Master Dastin stood with his two human students, Igarde, whose appearance was as dashing as his sword fighting, and Squim, the sandy-haired jokester. Igarde nodded solemnly in greeting as they approached. Squim grinned like an ignorant fool.
“The nyimsas are recovering,” Yithmora reported. Something slammed into the gate and she winced.
“Did any of them carry the plague?” Master Dastin asked, his face tense. “We don’t need a repeat of the year infections spread throughout the base.”
Caula didn’t look away. “Yes. I handled it. What do you need us to do?”
“Rest,” he answered, shaking his head at Yithmora’s rising protests. “Get a few hours of sleep.”
Yithmora raised her eyebrows at him when another force slammed into the gate. “You need our help.”
“The defenders can spare you two.” Master Dastin tucked his thumbs under the straps of his rucksack.

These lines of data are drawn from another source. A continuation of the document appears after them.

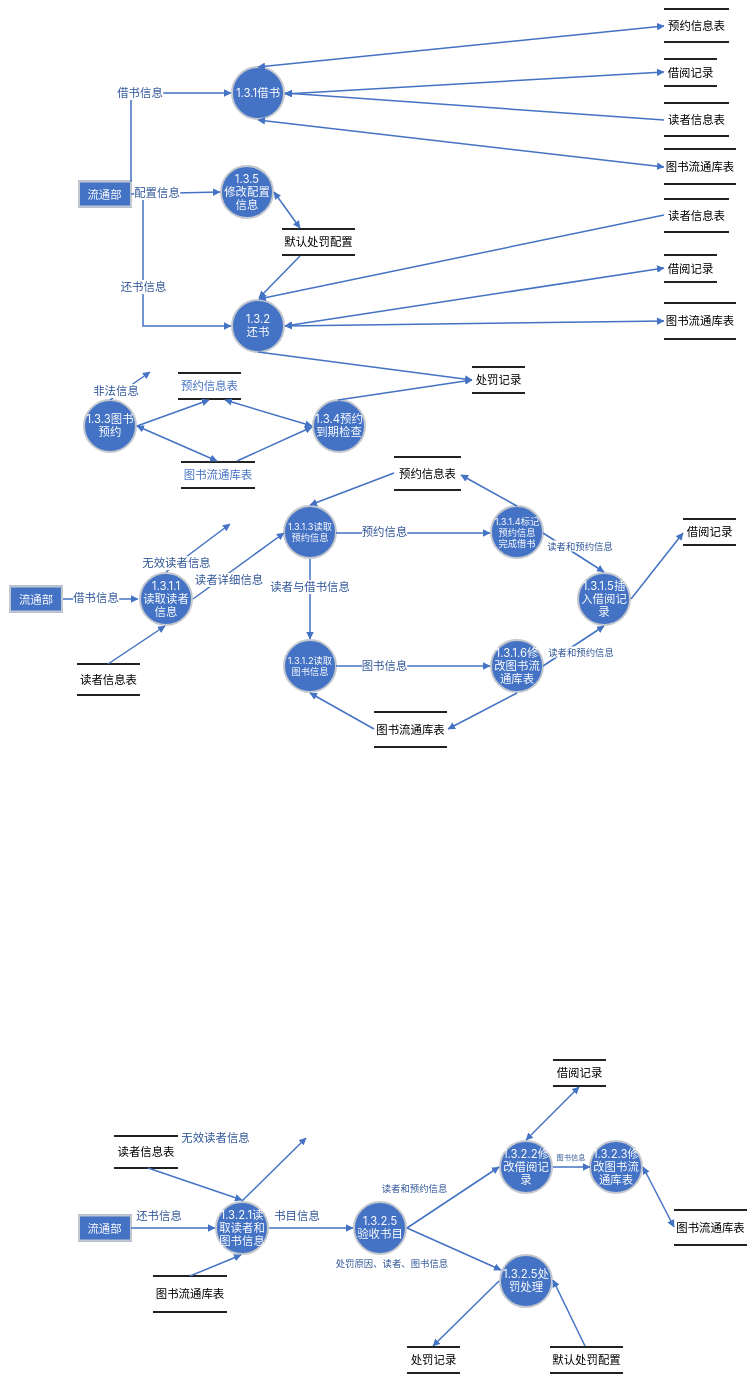
<!DOCTYPE html>
<html lang="zh-CN">
<head>
<meta charset="utf-8">
<title>图书流通数据流图</title>
<style>
:root {
  --blue: #4472c4;
  --navy: #2f5597;
  --rim: #c3c7ce;
  --rule: #222;
  --ink: #000;
  --paper: #fff;
}
* { box-sizing: border-box; }
html, body { margin: 0; overflow: hidden; background: var(--paper); }
.diagram {
  position: relative;
  width: 756px;
  height: 1382px;
  overflow: hidden;
  font: 11.4px/14px Inter, "Noto Sans CJK SC", sans-serif;
}
.flows { position: absolute; left: 0; top: 0; z-index: 1; }
.flows .lines { fill: none; stroke: var(--blue); stroke-width: 1.5; }
.flows .head { fill: var(--blue); }
.one { marker-end: url(#arrow); }
.both { marker-start: url(#arrow); marker-end: url(#arrow); }

.process, .store, .entity, .label {
  position: absolute;
  left: calc(var(--x) * 1px);
  top: calc(var(--y) * 1px);
  display: flex;
  align-items: center;
  justify-content: center;
  text-align: center;
  white-space: nowrap;
}
.process, .entity, .label { transform: translate(-50%, -50%); }
.process, .entity {
  width: 54px;
  border: 2px solid var(--rim);
  background: var(--blue);
  color: var(--paper);
}
.process { height: 54px; border-radius: 50%; line-height: 13px; }
.process.compact { font-size: 9.3px; line-height: 11px; }
.entity { height: 27px; }
.store {
  width: calc(var(--w) * 1px);
  height: calc(var(--h) * 1px);
  border: solid var(--rule);
  border-width: 2px 0;
  color: var(--ink);
}
.store.linked { color: var(--blue); }
.label { z-index: 2; background: var(--paper); color: var(--navy); }
.label.small { font-size: 9.4px; line-height: 11px; }
.label.tiny { font-size: 7.2px; line-height: 9px; }
</style>
</head>
<body>
<main class="diagram">
  <svg class="flows" width="756" height="1382" viewBox="0 0 756 1382" aria-hidden="true">
    <defs>
      <marker id="arrow" viewBox="0 0 8 8" refX="7.5" refY="4" markerWidth="7.5" markerHeight="7.5" markerUnits="userSpaceOnUse" orient="auto-start-reverse">
        <path class="head" d="M0 0L8 4L0 8Z"/>
      </marker>
    </defs>
    <g class="lines">
      <!-- 流通总图 -->
      <polyline class="one" points="131,182 131,93 231,93"/>
      <line class="one" x1="131" y1="194" x2="220" y2="192"/>
      <polyline class="one" points="143,194 143,326 231,326"/>
      <line class="both" x1="258" y1="67" x2="664" y2="26"/>
      <line class="both" x1="285" y1="94" x2="664" y2="72"/>
      <line class="one" x1="664" y1="120" x2="285" y2="93"/>
      <line class="both" x1="258" y1="120" x2="664" y2="167"/>
      <line class="both" x1="274" y1="192" x2="300" y2="228"/>
      <line class="one" x1="300" y1="256" x2="259" y2="298"/>
      <line class="one" x1="664" y1="215" x2="259" y2="299"/>
      <line class="both" x1="285" y1="326" x2="664" y2="268"/>
      <line class="both" x1="285" y1="326" x2="664" y2="321"/>
      <line class="one" x1="258" y1="352" x2="472" y2="380"/>
      <!-- 图书预约 -->
      <line class="one" x1="110" y1="400" x2="150" y2="372"/>
      <line class="one" x1="137" y1="426" x2="209" y2="400"/>
      <line class="both" x1="137" y1="426" x2="217" y2="461"/>
      <line class="both" x1="225" y1="400" x2="312" y2="426"/>
      <line class="one" x1="237" y1="461" x2="312" y2="427"/>
      <line class="one" x1="338" y1="400" x2="472" y2="380"/>
      <!-- 借书 -->
      <line class="one" x1="63" y1="599" x2="138" y2="599"/>
      <line class="one" x1="108" y1="664" x2="165" y2="626"/>
      <line class="one" x1="166" y1="572" x2="230" y2="524"/>
      <line class="one" x1="193" y1="599" x2="284" y2="533"/>
      <line class="one" x1="394" y1="473" x2="310" y2="505"/>
      <line class="one" x1="336" y1="533" x2="490" y2="533"/>
      <line class="one" x1="517" y1="506" x2="461" y2="475"/>
      <line class="one" x1="310" y1="559" x2="310" y2="639"/>
      <line class="one" x1="336" y1="666" x2="490" y2="666"/>
      <line class="one" x1="517" y1="693" x2="448" y2="729"/>
      <line class="one" x1="374" y1="729" x2="310" y2="693"/>
      <line class="one" x1="543" y1="533" x2="604" y2="572"/>
      <line class="one" x1="543" y1="666" x2="604" y2="626"/>
      <line class="one" x1="631" y1="599" x2="683" y2="533"/>
      <!-- 还书 -->
      <line class="one" x1="131" y1="1228" x2="215" y2="1228"/>
      <line class="one" x1="148" y1="1168" x2="242" y2="1200"/>
      <line class="one" x1="190" y1="1276" x2="241" y2="1255"/>
      <line class="one" x1="242" y1="1201" x2="306" y2="1138"/>
      <line class="one" x1="269" y1="1228" x2="353" y2="1228"/>
      <line class="one" x1="407" y1="1228" x2="499" y2="1167"/>
      <line class="one" x1="407" y1="1228" x2="501" y2="1270"/>
      <line class="both" x1="526" y1="1140" x2="579" y2="1087"/>
      <line class="one" x1="553" y1="1167" x2="590" y2="1167"/>
      <line class="both" x1="643" y1="1167" x2="674" y2="1227"/>
      <line class="one" x1="499" y1="1281" x2="433" y2="1346"/>
      <line class="one" x1="585" y1="1346" x2="553" y2="1280"/>
    </g>
  </svg>

  <section aria-label="流通总图">
    <div class="entity" style="--x:104.5;--y:194">流通部</div>
    <div class="process" style="--x:258;--y:93">1.3.1借书</div>
    <div class="process" style="--x:247;--y:192">1.3.5<br>修改配置<br>信息</div>
    <div class="process" style="--x:258;--y:326">1.3.2<br>还书</div>
    <div class="store" style="--x:664;--y:8;--w:65;--h:35">预约信息表</div>
    <div class="store" style="--x:664;--y:58;--w:53;--h:29">借阅记录</div>
    <div class="store" style="--x:664;--y:102;--w:65;--h:35">读者信息表</div>
    <div class="store" style="--x:664;--y:148;--w:72;--h:37">图书流通库表</div>
    <div class="store" style="--x:664;--y:198;--w:65;--h:35">读者信息表</div>
    <div class="store" style="--x:664;--y:254;--w:53;--h:29">借阅记录</div>
    <div class="store" style="--x:664;--y:302;--w:72;--h:38">图书流通库表</div>
    <div class="store" style="--x:282;--y:228;--w:73;--h:28">默认处罚配置</div>
    <div class="store" style="--x:472;--y:366;--w:53;--h:28">处罚记录</div>
    <span class="label" style="--x:140;--y:93">借书信息</span>
    <span class="label" style="--x:157;--y:193">配置信息</span>
    <span class="label" style="--x:143.5;--y:287">还书信息</span>
  </section>

  <section aria-label="图书预约">
    <div class="process" style="--x:110;--y:426">1.3.3图书<br>预约</div>
    <div class="process" style="--x:339;--y:426">1.3.4预约<br>到期检查</div>
    <div class="store linked" style="--x:178;--y:372;--w:63;--h:28">预约信息表</div>
    <div class="store linked" style="--x:181;--y:461;--w:74;--h:28">图书流通库表</div>
    <span class="label" style="--x:116;--y:391">非法信息</span>
  </section>

  <section aria-label="借书">
    <div class="entity" style="--x:36;--y:599">流通部</div>
    <div class="process" style="--x:166;--y:599">1.3.1.1<br>读取读者<br>信息</div>
    <div class="process compact" style="--x:310;--y:532">1.3.1.3读取<br>预约信息</div>
    <div class="process compact" style="--x:310;--y:666">1.3.1.2读取<br>图书信息</div>
    <div class="process compact" style="--x:517;--y:532">1.3.1.4标记<br>预约信息<br>完成借书</div>
    <div class="process" style="--x:517;--y:666">1.3.1.6修<br>改图书流<br>通库表</div>
    <div class="process" style="--x:604;--y:599">1.3.1.5插<br>入借阅记<br>录</div>
    <div class="store" style="--x:77;--y:663;--w:63;--h:33">读者信息表</div>
    <div class="store" style="--x:394;--y:456;--w:67;--h:35">预约信息表</div>
    <div class="store" style="--x:374;--y:711;--w:73;--h:37">图书流通库表</div>
    <div class="store" style="--x:683;--y:518;--w:53;--h:28">借阅记录</div>
    <span class="label" style="--x:96;--y:598">借书信息</span>
    <span class="label" style="--x:176.5;--y:563">无效读者信息</span>
    <span class="label" style="--x:229;--y:580">读者详细信息</span>
    <span class="label" style="--x:310;--y:587">读者与借书信息</span>
    <span class="label" style="--x:384.5;--y:532">预约信息</span>
    <span class="label" style="--x:384.5;--y:665.5">图书信息</span>
    <span class="label small" style="--x:580;--y:546">读者和预约信息</span>
    <span class="label small" style="--x:581;--y:652">读者和预约信息</span>
  </section>

  <section aria-label="还书">
    <div class="entity" style="--x:104.5;--y:1228">流通部</div>
    <div class="process" style="--x:242;--y:1228">1.3.2.1读<br>取读者和<br>图书信息</div>
    <div class="process" style="--x:380;--y:1228">1.3.2.5<br>验收书目</div>
    <div class="process" style="--x:526;--y:1167">1.3.2.2修<br>改借阅记<br>录</div>
    <div class="process" style="--x:616;--y:1167">1.3.2.3修<br>改图书流<br>通库表</div>
    <div class="process" style="--x:526;--y:1281">1.3.2.5处<br>罚处理</div>
    <div class="store" style="--x:114;--y:1135;--w:64;--h:34">读者信息表</div>
    <div class="store" style="--x:153;--y:1275;--w:74;--h:38">图书流通库表</div>
    <div class="store" style="--x:553;--y:1059;--w:53;--h:28">借阅记录</div>
    <div class="store" style="--x:674;--y:1209;--w:73;--h:37">图书流通库表</div>
    <div class="store" style="--x:407;--y:1346;--w:53;--h:28">处罚记录</div>
    <div class="store" style="--x:550;--y:1346;--w:73;--h:28">默认处罚配置</div>
    <span class="label" style="--x:215.5;--y:1138">无效读者信息</span>
    <span class="label" style="--x:159;--y:1216">还书信息</span>
    <span class="label" style="--x:297;--y:1216">书目信息</span>
    <span class="label small" style="--x:414.5;--y:1187.5">读者和预约信息</span>
    <span class="label small" style="--x:392;--y:1263">处罚原因、读者、图书信息</span>
    <span class="label tiny" style="--x:571;--y:1157">图书信息</span>
  </section>
</main>
</body>
</html>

Sighing but relenting the argument, Yithmora followed her sister back along the sodden path and up a stairwell to the upper level of the fortress above the hollowed out hill. Hurrying through a tall hallway lined with windows, Yithmora peered over the wetlands that covered the planet’s surface. The sun’s last rays strained to remain visible to the land of Befôre. She missed the peace she normally felt with the view.
Turning into their shared dormitory, Yithmora flung herself toward the closet, but Caula beat her inside, tossed out a few clean pieces of clothing, and pulled the curtains back over it.
Yithmora smirked, huffing a humorless breath. She changed quickly, her muddy rags dripping on the grass floor. Wearing a fresh blouse, trousers, boots, padded armor made of dragon scales, and the fashionable three belts around her waist, Yithmora tried to relax on her bed. Glancing sideways at a stack of handbooks piled on the table between the two beds, she scanned their titles to pass the time. A Guide to the Life Colors, Legends of the Giants, and The Complete History of the Progressing Timeline Records. Along with the books was Caula’s neatly folded nightgown, Yithmora’s pet plant, glass of shining water that served as the room’s only source of light, and a white gemstone on a necklace.
Caula stepped out of the closet, eyebrows raised. “Dragon brand armor? Why are you wearing something made by the slaves we’re trying to rescue?”
Yithmora began to unbutton the front.
Caula hesitated. “No, keep it. It is the best material for protection. Whether or not slaves made it, it saves like star shine, and that is what matters.”
Yithmora nodded and clipped a crossbow to one of her belts. “Do you really believe it is possible?” she found herself asking Caula, laying on her furry blankets. She rolled onto her stomach and pulled her sketchbook from her satchel, where she flipped to one of her drawings. A fragment of the nyimsa’s injury appeared in her hand, and she used it to finger paint the vibrant life color into a few areas of her artwork.
Caula sat on her bed and tapped her heels. “Possible to cure the plague and free the slaves?”
“No,” Yithmora said, sinking into her soft mattress, adding the last of the green pain to her picture. “To go home.”
Caula picked up the glass of glowing water and crossed her legs. “I believe it.”
Yithmora sighed and set her sketchbook on the side table. “The elders warned us never to try. Our entire kingdom would be at risk if someone followed us back.”
“We delivered their messages and are finishing our education here with the liberators. But even if we cannot return, learn how to accept change, and you will understand how life works,” Caula encouraged. She lifted the glass to her mouth and drank, casting the room into darkness. “There is always a way back.”
Yithmora yawned and closed her eyes, pulling her knees under her chin. Sleep fogged her mind as she ran toward the only place the clouds couldn’t follow. “I hope you are right.”
Time passed until a sharp cry forced her awake. “Everyone wake up! You must get up now!”
Her memory refused to store what happened next.
When you’re not reading books, read our newsletter.